■ WHAT IS EXPECTED ■
Say how many lines in the entries hold the word "html", and reply with that number only.
*** Block opens ***
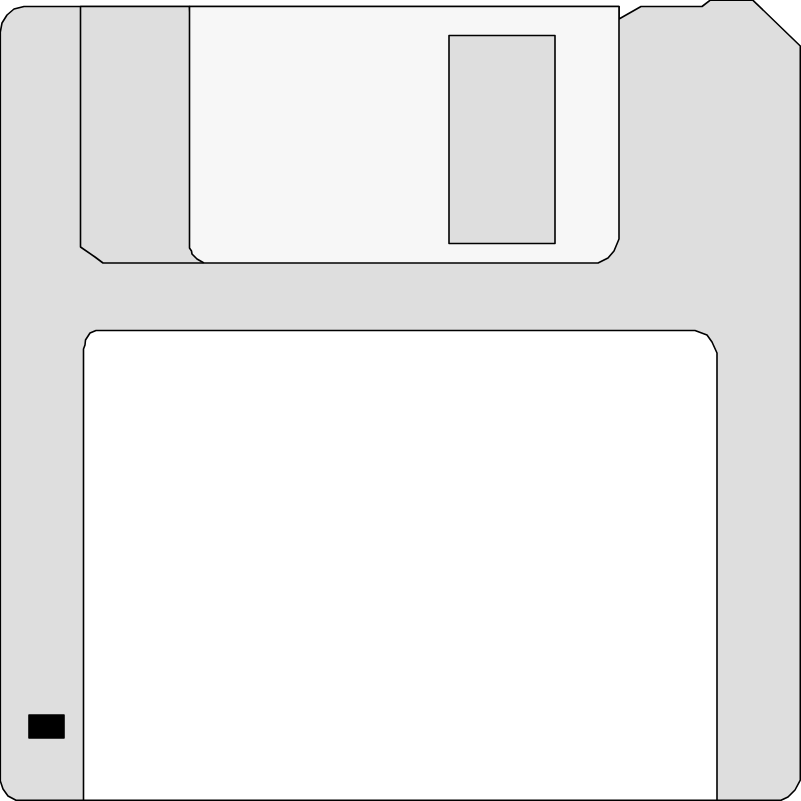
<!DOCTYPE html>
<html lang="en">
<head>
<meta charset="utf-8">
<title>Floppy disk</title>
<style>
:root {
  --paper: #ffffff;
  --shell: #dedede;
  --shutter: #f7f7f7;
  --ink: #000000;
}
html, body { margin: 0; background: var(--paper); overflow: hidden; }
.disk { display: block; width: 801px; height: 801px; }
.disk * { stroke: var(--ink); stroke-width: 1.6; stroke-linejoin: round; }
.shell, .slot, .window { fill: var(--shell); }
.shutter { fill: var(--shutter); }
.label { fill: var(--paper); }
.notch { fill: var(--ink); }
</style>
</head>
<body>
<svg class="disk" viewBox="0 0 801 801" role="img" aria-label="Floppy disk with a blank label">
  <polygon class="shell" points="24,6.5 619,6.5 619,19 641,6.5 702,6.5 710,0.3 753,0.3 800.3,46 800.3,780 795,790 788,797 781,800.3 16,800.3 8,796 3,789 0.3,781 0.3,32 2,23 7,15 14,9"/>
  <polygon class="slot" points="80.5,6.5 189.5,6.5 203,263 103,263 95,257 80.5,247"/>
  <polygon class="shutter" points="189.5,6.5 619,6.5 619,239 614,251 608,258 598,263 204,263 197,259 192,254 191.5,251 189.5,248"/>
  <rect class="window" x="449" y="35.5" width="106" height="208"/>
  <polygon class="label" points="83.5,800.3 83.5,349 85,345 85.5,340 90,333 96,330.5 695,330.5 707,335 712,342 717,353 717,800.3"/>
  <rect class="notch" x="29" y="715" width="35" height="23"/>
</svg>
</body>
</html>
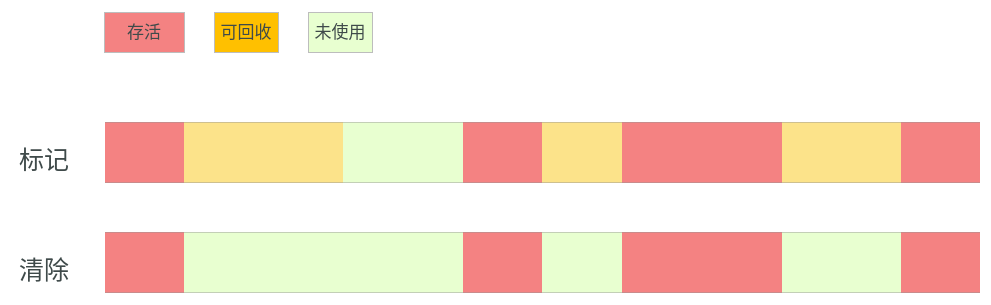
<!DOCTYPE html>
<html lang="zh-CN">
<head>
<meta charset="utf-8">
<title>标记清除</title>
<style>
:root {
  --live: #f48282;
  --garbage: #ffc000;
  --garbage-soft: #fce38a;
  --free: #e8ffd0;
  --line: #bdbdbd;
  --edge: rgba(150, 150, 150, .45);
  --ink: #3f4a4a;
}
* { box-sizing: border-box; margin: 0; padding: 0; }
body {
  width: 991px;
  height: 305px;
  overflow: hidden;
  background: #fff;
  color: var(--ink);
  font-family: "Noto Sans CJK SC", "Noto Sans", sans-serif;
}
.diagram { padding-top: 12px; }
.legend {
  display: flex;
  gap: 29px;
  height: 41px;
  margin: 0 0 69px 104px;
  list-style: none;
}
.legend li {
  width: 65px;
  padding-right: 1px;
  border: 1px solid var(--line);
  font-size: 17px;
  line-height: 36px;
  text-align: center;
  white-space: nowrap;
}
.legend .live { width: 81px; }
.phase {
  display: grid;
  grid-template-columns: 105px 875px;
  height: 61px;
}
.phase + .phase { margin-top: 49px; }
.phase h2 {
  padding: 18px 0 0 19px;
  font-size: 25px;
  font-weight: 400;
  line-height: 36px;
  white-space: nowrap;
}
.memory {
  display: grid;
  grid-template-columns: 79px 159px 120px 79px 80px 160px 119px 79px;
}
.memory span {
  border: solid var(--edge);
  border-width: 1px 0;
}
.live { background: var(--live); }
.garbage { background: var(--garbage); }
.memory .garbage { background: var(--garbage-soft); }
.free { background: var(--free); }
</style>
</head>
<body>
<main class="diagram">
  <ul class="legend">
    <li class="live">存活</li>
    <li class="garbage">可回收</li>
    <li class="free">未使用</li>
  </ul>
  <section class="phase">
    <h2>标记</h2>
    <div class="memory">
      <span class="live"></span>
      <span class="garbage"></span>
      <span class="free"></span>
      <span class="live"></span>
      <span class="garbage"></span>
      <span class="live"></span>
      <span class="garbage"></span>
      <span class="live"></span>
    </div>
  </section>
  <section class="phase">
    <h2>清除</h2>
    <div class="memory">
      <span class="live"></span>
      <span class="free"></span>
      <span class="free"></span>
      <span class="live"></span>
      <span class="free"></span>
      <span class="live"></span>
      <span class="free"></span>
      <span class="live"></span>
    </div>
  </section>
</main>
</body>
</html>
*** Block closes ***
■ EXERCISE RESULT ■
7